Then again, partnerships are funny things: the right suggestion at the right time can transform a workmanlike piece into something special. Dennis Norden, of Muir and Norden fame (in the UK, anyway) has talked about the way in which, for a time, writing duos can be far greater than the sum of their parts: not Muir plus Norden but Muir times Norden. And Python aficionados will know that Graham Chapman's mind was capable of diversions lunar distances beyond the capacity of the more industrious and organised John Cleese.

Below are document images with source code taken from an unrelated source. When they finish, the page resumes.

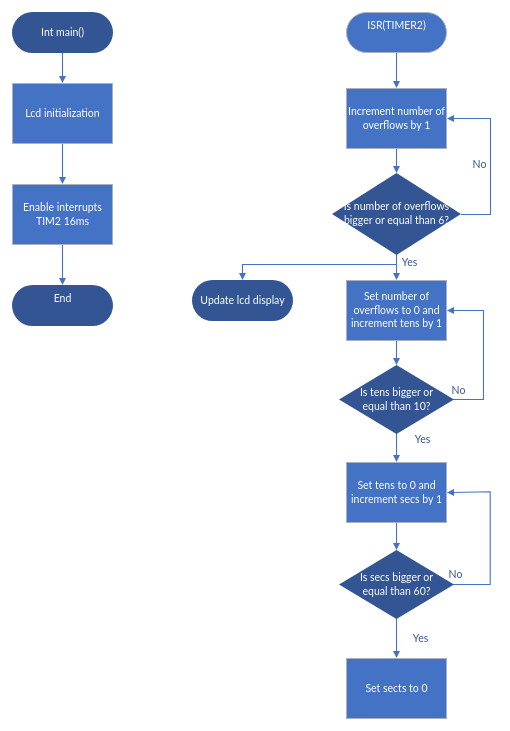
<!DOCTYPE html>
<html lang="en">
<head>
<meta charset="utf-8">
<title>Timer flowchart</title>
<style>
:root {
  --paper: #ffffff;
  --process: #4472c4;
  --dark: #335593;
  --edge: #a9b1bf;
  --label: #35558f;
  --text: #ffffff;
}
* { box-sizing: border-box; }
html, body { margin: 0; overflow: hidden; background: var(--paper); }
.flowchart {
  position: relative;
  width: 510px;
  height: 731px;
  overflow: hidden;
  background: var(--paper);
  font: 10.5px/13.7px Lato, "Open Sans", sans-serif;
}
.connectors { position: absolute; inset: 0; }
.connectors .line { fill: none; stroke: var(--process); stroke-width: 1.1; }
.connectors .arrow { fill: var(--process); }
.node {
  position: absolute;
  display: flex;
  align-items: center;
  justify-content: center;
  text-align: center;
  white-space: nowrap;
  color: var(--text);
}
.process { width: 101px; height: 61px; background: var(--process); border: 1px solid var(--edge); }
.terminal { width: 101px; height: 41px; border-radius: 21px; background: var(--dark); }
.terminal.start { background: var(--process); border: 1px solid var(--edge); }
.raised { padding-bottom: 14px; }
.decision { isolation: isolate; }
.decision::before {
  content: "";
  position: absolute;
  inset: 0;
  z-index: -1;
  background: var(--dark);
  clip-path: polygon(50% 0, 100% 50%, 50% 100%, 0 50%);
}
.branch { position: absolute; color: var(--label); transform: translate(-50%, -50%); }
</style>
</head>
<body>
<main class="flowchart">
  <svg class="connectors" width="510" height="731" viewBox="0 0 510 731" aria-hidden="true">
    <defs>
      <path id="down" class="arrow" d="M0 0L-3.5 -7H3.5Z"/>
      <path id="left" class="arrow" d="M0 0L7 -3.5V3.5Z"/>
    </defs>
    <g class="line">
      <path d="M62.5 53V78M62.5 144V179M62.5 245V280"/>
      <path d="M396.5 53V83M396.5 149V168M396.5 254V275M396.5 340V360M396.5 433V457M396.5 522V545M396.5 618V653"/>
      <path d="M396.5 264.5H242.5V275"/>
      <path d="M461 214.5H490.5V118.5H452"/>
      <path d="M453 399.5H483.5V310.5H452"/>
      <path d="M453 584.5H490.2V491.7L452 492.5"/>
    </g>
    <use href="#down" x="62.5" y="83"/>
    <use href="#down" x="62.5" y="184"/>
    <use href="#down" x="62.5" y="285"/>
    <use href="#down" x="396.5" y="88"/>
    <use href="#down" x="396.5" y="173"/>
    <use href="#down" x="396.5" y="280"/>
    <use href="#down" x="242.5" y="280"/>
    <use href="#down" x="396.5" y="365"/>
    <use href="#down" x="396.5" y="462"/>
    <use href="#down" x="396.5" y="550"/>
    <use href="#down" x="396.5" y="658"/>
    <use href="#left" x="447" y="118.5"/>
    <use href="#left" x="447" y="310.5"/>
    <use href="#left" x="447" y="492.5"/>
  </svg>

  <div class="node terminal" style="left:12px;top:12px">Int main()</div>
  <div class="node process" style="left:12px;top:83px">Lcd initialization</div>
  <div class="node process" style="left:12px;top:184px">Enable interrupts<br>TIM2 16ms</div>
  <div class="node terminal raised" style="left:12px;top:285px">End</div>

  <div class="node terminal start raised" style="left:346px;top:12px">ISR(TIMER2)</div>
  <div class="node process" style="left:346px;top:88px">Increment number of<br>overflows by 1</div>
  <div class="node decision" style="left:332px;top:173px;width:129px;height:82px">Is number of overflows<br>bigger or equal than 6?</div>
  <div class="node terminal" style="left:192px;top:280px">Update lcd display</div>
  <div class="node process" style="left:346px;top:280px">Set number of<br>overflows to 0 and<br>increment tens by 1</div>
  <div class="node decision" style="left:339px;top:365px;width:115px;height:69px">Is tens bigger or<br>equal than 10?</div>
  <div class="node process" style="left:346px;top:462px">Set tens to 0 and<br>increment secs by 1</div>
  <div class="node decision" style="left:339px;top:550px;width:115px;height:69px">Is secs bigger or<br>equal than 60?</div>
  <div class="node process" style="left:346px;top:658px">Set sects to 0</div>

  <span class="branch" style="left:479.5px;top:165px">No</span>
  <span class="branch" style="left:409.5px;top:263px">Yes</span>
  <span class="branch" style="left:458.5px;top:391px">No</span>
  <span class="branch" style="left:422.5px;top:440px">Yes</span>
  <span class="branch" style="left:455.5px;top:575px">No</span>
  <span class="branch" style="left:420.5px;top:639px">Yes</span>
</main>
</body>
</html>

Mr Vickers seems to think it's self-evident that lyrics are generally less important than the music in securing a pop song's immortality but I wouldn't be too sure about that. Dave Marsh and others have, in the past, talked about how some of those songs for the Drifters give the deliberate impression of having been translated from some foreign language, looking ever so slightly odd and stilted in English. That is certainly a strong part of the exotic charm of the songs Pomus and Shuman wrote for them. Would Save the Last Dance For Me have endured as it has with a different set of words?
There may have been an additional difficulty for Vickers in that Pomus's life, his overcoming of such giant obstacles, may simply be more interesting than Shuman's. It certainly seems better documented. Both books quote from an autobiographical sketch of Shuman's but he is not vividly present every step of the way in either work. When he goes off to chase the good times in between bouts of songwriting with Doc he sort of disappears; we don't go with him. Mr Vickers' style is serviceable rather than compelling, but maybe he simply had less to go on.
Nevertheless, you will need both books in order get a full picture of their separate careers. But if you are not particularly interested in What Mortie Did Next (or even that Mortie did Next), then I'd say Lonely Avenue is the better read.
Related posts and links:
More information about AKA Doc Pomus can be found on the film's dedicated website here; it also seems to be the cheapest place to buy a copy. There is no additional cost for postage to the UK.
A clip of Ben E King singing a reworked version of This Magic Moment can be found at the very end of an extensive post about King and the origins of Stand By Me here. The same performance is described at some length in Geil Marcus's book The History of Rock 'n' Roll in Ten Songs but I still like the final line of my post, so there.
Notes about Spencer Leigh's 1983 interview with Mort Shuman, finally broadcast a few years ago on Spencer's excellent Radio Merseyside programme On the Beat, can be found here.
My review of Always Magic in the Air, Ken Emerson's very entertaining account of the Brill Building songwriting pairs, can be found here; Emerson is also one of the contributors to AKA Doc Pomus.